Reserve Soldiers remain "Twice the Citizen" in mass re-enlistment ceremony

By Sgt. Christopher Jackson | 363rd Public Affairs Detachment | Sept. 5, 2018

PAPILLION, Neb. — U.S. Army Reserve Soldiers renewed their oath of service to the United States of America during a mass re-enlistment ceremony at an Omaha Storm Chasers baseball game in Papillion, Nebraska, Aug. 30.

There were 22 Warrior Citizens that re-enlisted just behind home plate. One Soldier, who has been serving his country for more than seven years, said his decision was simple and similar to why he originally joined.

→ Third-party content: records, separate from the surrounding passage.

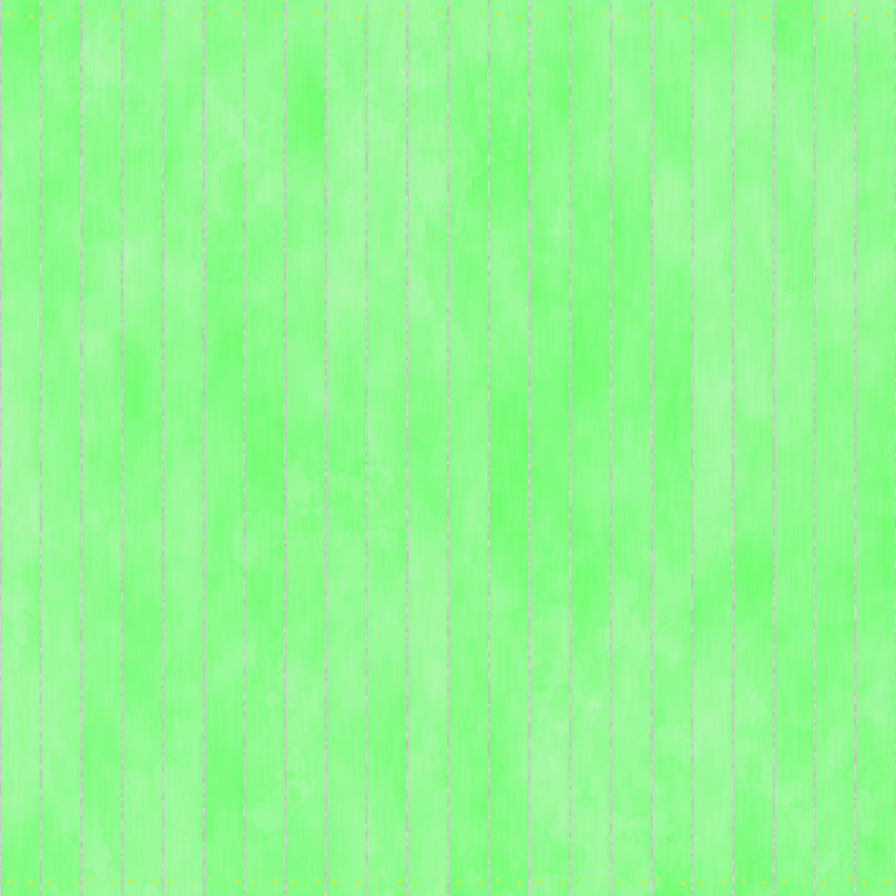
Reproduce this texture procedurally as a Shadertoy shader.

```glsl
// Pale green painted planks with grey seams, mottled stains and small yellow nails
const float PLANKS = 22.0;
const float SEAM_HALF_WIDTH = 0.0014;
const float NAIL_INSET = 0.0165;
const float NAIL_RADIUS = 0.0024;

const vec3 DEEP_GREEN = vec3(0.39, 1.00, 0.39);
const vec3 PALE_GREEN = vec3(0.67, 0.975, 0.67);
const vec3 SEAM_DARK = vec3(0.70, 0.76, 0.70);
const vec3 SEAM_LIGHT = vec3(0.84, 0.86, 0.84);
const vec3 NAIL_YELLOW = vec3(0.78, 0.93, 0.30);

float hash(vec2 p) {
    vec3 q = fract(vec3(p.xyx) * 0.1031);
    q += dot(q, q.yzx + 33.33);
    return fract((q.x + q.y) * q.z);
}

float noise(vec2 p) {
    vec2 cell = floor(p);
    vec2 f = fract(p);
    f = f * f * (3.0 - 2.0 * f);
    float low = mix(hash(cell), hash(cell + vec2(1, 0)), f.x);
    float high = mix(hash(cell + vec2(0, 1)), hash(cell + vec2(1, 1)), f.x);
    return mix(low, high, f.y);
}

float fbm(vec2 p) {
    float sum = 0.0;
    float amplitude = 0.5;
    for (int i = 0; i < 5; i++) {
        sum += amplitude * noise(p);
        p = mat2(0.8, 0.6, -0.6, 0.8) * p * 2.03 + 17.3;
        amplitude *= 0.5;
    }
    return sum / 0.97;
}

// Paint lightness from 0 (deep) to 1 (pale); each plank has its own shift
float paintTone(vec2 uv, float plank) {
    vec2 p = uv + vec2(plank * 3.7, hash(vec2(plank, 5.0)) * 40.0);
    float tone = 0.56 + 0.24 * (hash(vec2(plank, 2.0)) - 0.5);
    tone += 0.75 * (fbm(p * vec2(16.0, 9.0)) - 0.5);
    tone += 0.50 * (fbm(uv * vec2(9.0, 6.0) + 61.0) - 0.5);
    tone += 0.30 * (fbm(p * vec2(75.0, 50.0)) - 0.5);
    tone += 0.13 * (noise(p * vec2(420.0, 28.0)) - 0.5);
    return tone;
}

// Thin outlines and flat pale patches left by dried stains
float stainTone(vec2 uv) {
    float stain = fbm(uv * vec2(30.0, 24.0) + 9.0);
    float region = smoothstep(0.48, 0.68, fbm(uv * 7.0 + 31.0));
    float outline = 1.0 - smoothstep(0.0, 0.018, abs(stain - 0.55));
    float patchMask = smoothstep(0.55, 0.58, stain);
    return region * (0.13 * patchMask - 0.13 * outline);
}

// Coverage of the ragged seam at signed distance d
float seamMask(float d, vec2 uv, float blur) {
    float ragged = 0.0007 * (noise(uv * vec2(300.0, 160.0)) - 0.5);
    float edge = SEAM_HALF_WIDTH + ragged;
    return 1.0 - smoothstep(edge - blur, edge + blur, abs(d));
}

// Two nails per plank, near both ends, slightly out of line
float nailMask(vec2 uv, float plank, float blur) {
    float mask = 0.0;
    float end = step(0.5, uv.y);
    for (int i = 0; i < 2; i++) {
        float side = float(i);
        vec2 seed = vec2(plank * 2.0 + side, 11.0);
        vec2 jitter = vec2(hash(seed), hash(seed + 7.0)) - 0.5;
        float x = (plank + mix(0.21, 0.80, side) + 0.10 * jitter.x) / PLANKS;
        float y = mix(NAIL_INSET, 1.0 - NAIL_INSET, end) + 0.005 * jitter.y;
        float d = length(uv - vec2(x, y)) - NAIL_RADIUS;
        float strength = mix(0.45, 1.0, hash(seed + 3.0));
        mask = max(mask, strength * (1.0 - smoothstep(-blur, blur, d)));
    }
    return mask;
}

void mainImage(out vec4 fragColor, in vec2 fragCoord) {
    vec2 uv = fragCoord / iResolution.xy;
    float blur = max(0.0007, 0.7 / iResolution.y);
    float plank = floor(uv.x * PLANKS);
    float seamDistance = uv.x - floor(uv.x * PLANKS + 0.5) / PLANKS;

    // Painted wood, a little deeper beside each seam
    float tone = paintTone(uv, plank) + stainTone(uv);
    tone -= 0.16 * exp(-abs(seamDistance) * 350.0);
    vec3 color = mix(DEEP_GREEN, PALE_GREEN, clamp(tone, 0.0, 1.0));

    // Nails, then seams with a grainy fill
    color = mix(color, NAIL_YELLOW, nailMask(uv, plank, blur));
    float grain = noise(uv * vec2(350.0, 240.0) + 5.0);
    vec3 seamColor = mix(SEAM_DARK, SEAM_LIGHT, grain);
    color = mix(color, seamColor, 0.92 * seamMask(seamDistance, uv, blur));

    fragColor = vec4(color, 1.0);
}
```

“It was very easy,” said Pfc. Nathan Longwell, a mechanic with the 443rd Transportation Company in Omaha. “[I re-enlisted] to help my family out, and because I feel like I haven’t fully done my duty.” Longwell, formerly on active duty, is a diesel mechanic as a civilian and a Lincoln native.

Retention is important to the outlook of America’s fighting force, but the Army Reserve aims to keep only capable, lethal and combat-ready Soldiers. 

“It is an honor and a privilege to serve in the United States Army Reserve,” said Sgt. Maj. Meredith Kunkel, sergeant major of the 8th Battalion, Army Reserve Careers Division, originally from Menomonie, Wisconsin. “As with every organization, we strive for quality.”

There can be struggles associated with being a Citizen Soldier. They must be persistent in finding a balance between their civilian employment while staying combat-ready.

“There is a little bit of a hardship on the shop for those weekends and weeks when I’m gone,” said Longwell, who recently returned from a two-week annual training event in California. “My civilian boss is pro military, and he allows me to take care of anything I need to take care of on the military side.” 

The Omaha Storm Chasers host annual military appreciation nights to salute members of the armed forces and veterans. Events like these provide a public platform for Soldiers to reenlist and the opportunity to strengthen relationships between the Army Reserve and local communities.

“I think it is pretty great that they allow us to do things like this,” said Longwell when speaking about his experience on the field. “It always feels good to re-enlist.”

The ceremony lasted merely a few minutes but is a positive sign for the future of the U.S. Army Reserve.

“Re-enlisting Soldiers affects retention as Soldiers are continuing to serve our great nation,” said Sgt. Maj. Kunkel. “Through time and experience, Soldiers continue to advance in their careers, take on additional skill sets and lead junior Soldiers.”